**Task brief**
Return all of the data verbatim, dropping any picture.

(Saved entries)
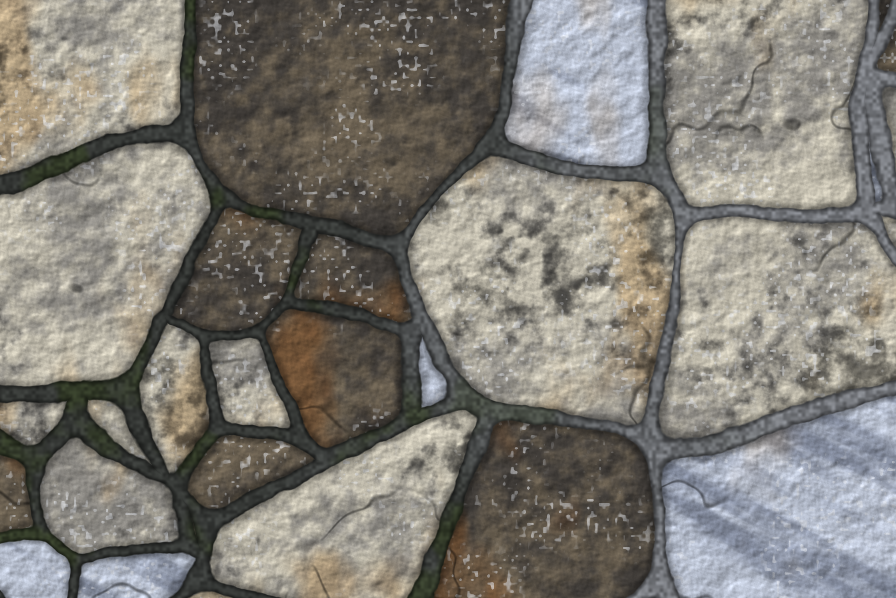
A Shadertoy shader for this texture:

```glsl
const float STONE_GRID = 2.4;       // large stones per canvas height
const float CHIP_SPLIT = 2.1;       // small stones per large one
const float JOINT_HALF_WIDTH = 0.012;
const float RELIEF_STRENGTH = 1.7;
const vec2 LIGHT_STEP = vec2(-0.0030, 0.0034);
const vec3 CREAM = vec3(0.75, 0.73, 0.67);
const vec3 WARM_GREY = vec3(0.53, 0.52, 0.50);
const vec3 OCHRE = vec3(0.68, 0.55, 0.37);
const vec3 BLUE_WHITE = vec3(0.71, 0.74, 0.80);
const vec3 SLATE = vec3(0.50, 0.53, 0.60);
const vec3 BROWN = vec3(0.41, 0.37, 0.31);
const vec3 DARK_BROWN = vec3(0.25, 0.235, 0.22);
const vec3 RUST = vec3(0.46, 0.31, 0.18);
const vec3 MORTAR_DARK = vec3(0.21, 0.22, 0.21);
const vec3 MORTAR_LIGHT = vec3(0.46, 0.47, 0.49);
const vec3 MOSS = vec3(0.19, 0.23, 0.13);

vec2 hash2(vec2 p) {
    vec3 q = fract(vec3(p.xyx) * vec3(0.1031, 0.1030, 0.0973));
    q += dot(q, q.yzx + 33.33);
    return fract((q.xx + q.yz) * q.zy);
}

float noise(vec2 p) {
    vec2 i = floor(p), f = fract(p);
    f = f * f * (3.0 - 2.0 * f);
    vec2 e = vec2(1.0, 0.0);
    return mix(mix(hash2(i).x, hash2(i + e).x, f.x),
               mix(hash2(i + e.yx).x, hash2(i + e.xx).x, f.x), f.y);
}

float fbm(vec2 p) {
    float sum = 0.0, amp = 0.53;
    for (int i = 0; i < 4; i++) {
        sum += amp * noise(p);
        p = mat2(1.6, 1.2, -1.2, 1.6) * p + 17.3;
        amp *= 0.5;
    }
    return sum;
}

float smoothMin(float a, float b, float k) {
    float h = max(k - abs(a - b), 0.0) / k;
    return min(a, b) - 0.25 * h * h * k;
}

// Site position and weight of one cell
vec3 site(vec2 cell, float seed) {
    vec2 h = hash2(cell + seed);
    return vec3(cell + 0.5 + 0.68 * (h - 0.5), 0.2 * hash2(cell + seed + 51.0).x);
}

// Weighted Voronoi: distance to the border, then the cell
vec3 stones(vec2 p, float seed) {
    vec2 base = floor(p), owner = base;
    float best = 1e5;
    for (int k = 0; k < 25; k++) {
        vec2 cell = base + vec2(k % 5 - 2, k / 5 - 2);
        vec3 s = site(cell, seed);
        float d = dot(p - s.xy, p - s.xy) - s.z;
        if (d < best) { best = d; owner = cell; }
    }
    vec3 own = site(owner, seed);
    float border = 1e3;
    for (int k = 0; k < 49; k++) {
        vec2 cell = owner + vec2(k % 7 - 3, k / 7 - 3);
        if (cell == owner) continue;
        vec3 s = site(cell, seed);
        float d = dot(p - s.xy, p - s.xy) - s.z;
        border = smoothMin(border, 0.5 * (d - best) / length(s.xy - own.xy), 0.07);
    }
    return vec3(border, owner);
}

float relief(vec2 p) {
    return 0.65 * fbm(p * vec2(19.0, 30.0)) + 0.4 * fbm(p * 62.0 + 9.0);
}

vec3 stoneColour(vec2 p, float rock, vec2 id) {
    vec2 q = p + 3.7 * hash2(id + 7.0);
    float patches = fbm(q * 5.0), stain = fbm(q * vec2(7.0, 4.0) + 40.0);
    float grain = fbm(q * 45.0);
    vec3 col;
    if (rock < 0.5) {
        col = mix(DARK_BROWN, BROWN, smoothstep(0.3, 0.65, 0.5 * patches + 0.5 * grain));
        col = mix(col, RUST, 0.7 * smoothstep(0.48, 0.7, stain) * step(0.4, hash2(id).y));
    } else if (rock < 1.5) {
        float vein = fbm(vec2(dot(q, vec2(0.5, 0.9)) * 22.0, dot(q, vec2(0.9, -0.5)) * 3.0));
        col = mix(BLUE_WHITE, SLATE, smoothstep(0.46, 0.72, vein));
        col = mix(col, OCHRE, 0.25 * smoothstep(0.55, 0.72, stain));
    } else {
        col = mix(CREAM, WARM_GREY, smoothstep(0.4, 0.66, 0.6 * patches + 0.4 * grain));
        col = mix(col, OCHRE, 0.5 * smoothstep(0.52, 0.72, stain));
        col *= 1.0 - 0.45 * smoothstep(0.54, 0.72, 0.6 * fbm(q * 4.0 + 80.0) + 0.4 * grain);
    }
    // Bright mineral flecks
    float fleck = smoothstep(0.68, 0.9, noise(q * 150.0)) * smoothstep(0.42, 0.62, fbm(q * 10.0));
    col = mix(col, vec3(0.82, 0.83, 0.85), 0.55 * fleck);
    // Thin broken cracks
    float crack = 1.0 - smoothstep(0.0, 0.012, abs(fbm(q * 4.0 + 23.0) - 0.5));
    return col * (1.0 - 0.4 * crack * smoothstep(0.55, 0.7, noise(q * 5.0)));
}

void mainImage(out vec4 fragColor, in vec2 fragCoord) {
    vec2 p = fragCoord / iResolution.y;
    float pixel = 1.0 / iResolution.y;

    // Uneven outlines
    vec2 warp = 0.055 * (vec2(noise(p * 5.0), noise(p * 5.0 + 31.0)) - 0.5);
    warp += 0.012 * (vec2(fbm(p * 28.0), fbm(p * 28.0 + 31.0)) - 0.5);
    vec2 g = (p + warp) * STONE_GRID + vec2(0.2, 0.3);

    // Large stones, some broken into small ones
    vec3 stone = stones(g, 3.0);
    vec2 id = stone.yz;
    float border = stone.x / STONE_GRID;
    float kind = fract(dot(id, vec2(0.62, 0.31)) + 0.86);
    float rock = abs(kind - 0.1) < 0.05 ? 0.0 : kind > 0.65 ? 1.0 : 2.0;
    if (kind > 0.75) {
        vec3 chip = stones(g * CHIP_SPLIT, 19.0);
        border = min(border, chip.x / (STONE_GRID * CHIP_SPLIT));
        id = chip.yz + 60.0;
        rock = floor(3.0 * hash2(id).x);
    }
    border -= JOINT_HALF_WIDTH * (0.65 + 0.7 * noise(p * 7.0 + 5.0));

    // Stone face with raking light and worn rim
    float slope = relief(p) - relief(p + LIGHT_STEP);
    vec3 face = stoneColour(p, rock, id) * (1.0 + RELIEF_STRENGTH * slope);
    face *= mix(0.68, 1.0, smoothstep(0.0, 0.014, border));

    // Sandy mortar, damp and mossy at the left
    float damp = smoothstep(0.25, 0.75, 0.6 * p.x + 0.6 * (fbm(p * 4.0 + 70.0) - 0.5));
    vec3 mortar = mix(MORTAR_DARK, MORTAR_LIGHT, damp);
    mortar = mix(mortar, MOSS, 0.7 * (1.0 - damp) * smoothstep(0.5, 0.65, fbm(p * 9.0)));
    mortar *= 0.75 + 0.5 * noise(p * 160.0);
    mortar *= mix(0.55, 1.0, smoothstep(0.0, 0.008, -border));

    vec3 col = mix(mortar, face, smoothstep(-pixel, pixel, border));
    fragColor = vec4(clamp(col, 0.0, 1.0), 1.0);
}
```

**Your solution**
A Shadertoy shader for this texture:

```glsl
const float STONE_GRID = 2.4;       // large stones per canvas height
const float CHIP_SPLIT = 2.1;       // small stones per large one
const float JOINT_HALF_WIDTH = 0.012;
const float RELIEF_STRENGTH = 1.7;
const vec2 LIGHT_STEP = vec2(-0.0030, 0.0034);
const vec3 CREAM = vec3(0.75, 0.73, 0.67);
const vec3 WARM_GREY = vec3(0.53, 0.52, 0.50);
const vec3 OCHRE = vec3(0.68, 0.55, 0.37);
const vec3 BLUE_WHITE = vec3(0.71, 0.74, 0.80);
const vec3 SLATE = vec3(0.50, 0.53, 0.60);
const vec3 BROWN = vec3(0.41, 0.37, 0.31);
const vec3 DARK_BROWN = vec3(0.25, 0.235, 0.22);
const vec3 RUST = vec3(0.46, 0.31, 0.18);
const vec3 MORTAR_DARK = vec3(0.21, 0.22, 0.21);
const vec3 MORTAR_LIGHT = vec3(0.46, 0.47, 0.49);
const vec3 MOSS = vec3(0.19, 0.23, 0.13);

vec2 hash2(vec2 p) {
    vec3 q = fract(vec3(p.xyx) * vec3(0.1031, 0.1030, 0.0973));
    q += dot(q, q.yzx + 33.33);
    return fract((q.xx + q.yz) * q.zy);
}

float noise(vec2 p) {
    vec2 i = floor(p), f = fract(p);
    f = f * f * (3.0 - 2.0 * f);
    vec2 e = vec2(1.0, 0.0);
    return mix(mix(hash2(i).x, hash2(i + e).x, f.x),
               mix(hash2(i + e.yx).x, hash2(i + e.xx).x, f.x), f.y);
}

float fbm(vec2 p) {
    float sum = 0.0, amp = 0.53;
    for (int i = 0; i < 4; i++) {
        sum += amp * noise(p);
        p = mat2(1.6, 1.2, -1.2, 1.6) * p + 17.3;
        amp *= 0.5;
    }
    return sum;
}

float smoothMin(float a, float b, float k) {
    float h = max(k - abs(a - b), 0.0) / k;
    return min(a, b) - 0.25 * h * h * k;
}

// Site position and weight of one cell
vec3 site(vec2 cell, float seed) {
    vec2 h = hash2(cell + seed);
    return vec3(cell + 0.5 + 0.68 * (h - 0.5), 0.2 * hash2(cell + seed + 51.0).x);
}

// Weighted Voronoi: distance to the border, then the cell
vec3 stones(vec2 p, float seed) {
    vec2 base = floor(p), owner = base;
    float best = 1e5;
    for (int k = 0; k < 25; k++) {
        vec2 cell = base + vec2(k % 5 - 2, k / 5 - 2);
        vec3 s = site(cell, seed);
        float d = dot(p - s.xy, p - s.xy) - s.z;
        if (d < best) { best = d; owner = cell; }
    }
    vec3 own = site(owner, seed);
    float border = 1e3;
    for (int k = 0; k < 49; k++) {
        vec2 cell = owner + vec2(k % 7 - 3, k / 7 - 3);
        if (cell == owner) continue;
        vec3 s = site(cell, seed);
        float d = dot(p - s.xy, p - s.xy) - s.z;
        border = smoothMin(border, 0.5 * (d - best) / length(s.xy - own.xy), 0.07);
    }
    return vec3(border, owner);
}

float relief(vec2 p) {
    return 0.65 * fbm(p * vec2(19.0, 30.0)) + 0.4 * fbm(p * 62.0 + 9.0);
}

vec3 stoneColour(vec2 p, float rock, vec2 id) {
    vec2 q = p + 3.7 * hash2(id + 7.0);
    float patches = fbm(q * 5.0), stain = fbm(q * vec2(7.0, 4.0) + 40.0);
    float grain = fbm(q * 45.0);
    vec3 col;
    if (rock < 0.5) {
        col = mix(DARK_BROWN, BROWN, smoothstep(0.3, 0.65, 0.5 * patches + 0.5 * grain));
        col = mix(col, RUST, 0.7 * smoothstep(0.48, 0.7, stain) * step(0.4, hash2(id).y));
    } else if (rock < 1.5) {
        float vein = fbm(vec2(dot(q, vec2(0.5, 0.9)) * 22.0, dot(q, vec2(0.9, -0.5)) * 3.0));
        col = mix(BLUE_WHITE, SLATE, smoothstep(0.46, 0.72, vein));
        col = mix(col, OCHRE, 0.25 * smoothstep(0.55, 0.72, stain));
    } else {
        col = mix(CREAM, WARM_GREY, smoothstep(0.4, 0.66, 0.6 * patches + 0.4 * grain));
        col = mix(col, OCHRE, 0.5 * smoothstep(0.52, 0.72, stain));
        col *= 1.0 - 0.45 * smoothstep(0.54, 0.72, 0.6 * fbm(q * 4.0 + 80.0) + 0.4 * grain);
    }
    // Bright mineral flecks
    float fleck = smoothstep(0.68, 0.9, noise(q * 150.0)) * smoothstep(0.42, 0.62, fbm(q * 10.0));
    col = mix(col, vec3(0.82, 0.83, 0.85), 0.55 * fleck);
    // Thin broken cracks
    float crack = 1.0 - smoothstep(0.0, 0.012, abs(fbm(q * 4.0 + 23.0) - 0.5));
    return col * (1.0 - 0.4 * crack * smoothstep(0.55, 0.7, noise(q * 5.0)));
}

void mainImage(out vec4 fragColor, in vec2 fragCoord) {
    vec2 p = fragCoord / iResolution.y;
    float pixel = 1.0 / iResolution.y;

    // Uneven outlines
    vec2 warp = 0.055 * (vec2(noise(p * 5.0), noise(p * 5.0 + 31.0)) - 0.5);
    warp += 0.012 * (vec2(fbm(p * 28.0), fbm(p * 28.0 + 31.0)) - 0.5);
    vec2 g = (p + warp) * STONE_GRID + vec2(0.2, 0.3);

    // Large stones, some broken into small ones
    vec3 stone = stones(g, 3.0);
    vec2 id = stone.yz;
    float border = stone.x / STONE_GRID;
    float kind = fract(dot(id, vec2(0.62, 0.31)) + 0.86);
    float rock = abs(kind - 0.1) < 0.05 ? 0.0 : kind > 0.65 ? 1.0 : 2.0;
    if (kind > 0.75) {
        vec3 chip = stones(g * CHIP_SPLIT, 19.0);
        border = min(border, chip.x / (STONE_GRID * CHIP_SPLIT));
        id = chip.yz + 60.0;
        rock = floor(3.0 * hash2(id).x);
    }
    border -= JOINT_HALF_WIDTH * (0.65 + 0.7 * noise(p * 7.0 + 5.0));

    // Stone face with raking light and worn rim
    float slope = relief(p) - relief(p + LIGHT_STEP);
    vec3 face = stoneColour(p, rock, id) * (1.0 + RELIEF_STRENGTH * slope);
    face *= mix(0.68, 1.0, smoothstep(0.0, 0.014, border));

    // Sandy mortar, damp and mossy at the left
    float damp = smoothstep(0.25, 0.75, 0.6 * p.x + 0.6 * (fbm(p * 4.0 + 70.0) - 0.5));
    vec3 mortar = mix(MORTAR_DARK, MORTAR_LIGHT, damp);
    mortar = mix(mortar, MOSS, 0.7 * (1.0 - damp) * smoothstep(0.5, 0.65, fbm(p * 9.0)));
    mortar *= 0.75 + 0.5 * noise(p * 160.0);
    mortar *= mix(0.55, 1.0, smoothstep(0.0, 0.008, -border));

    vec3 col = mix(mortar, face, smoothstep(-pixel, pixel, border));
    fragColor = vec4(clamp(col, 0.0, 1.0), 1.0);
}
```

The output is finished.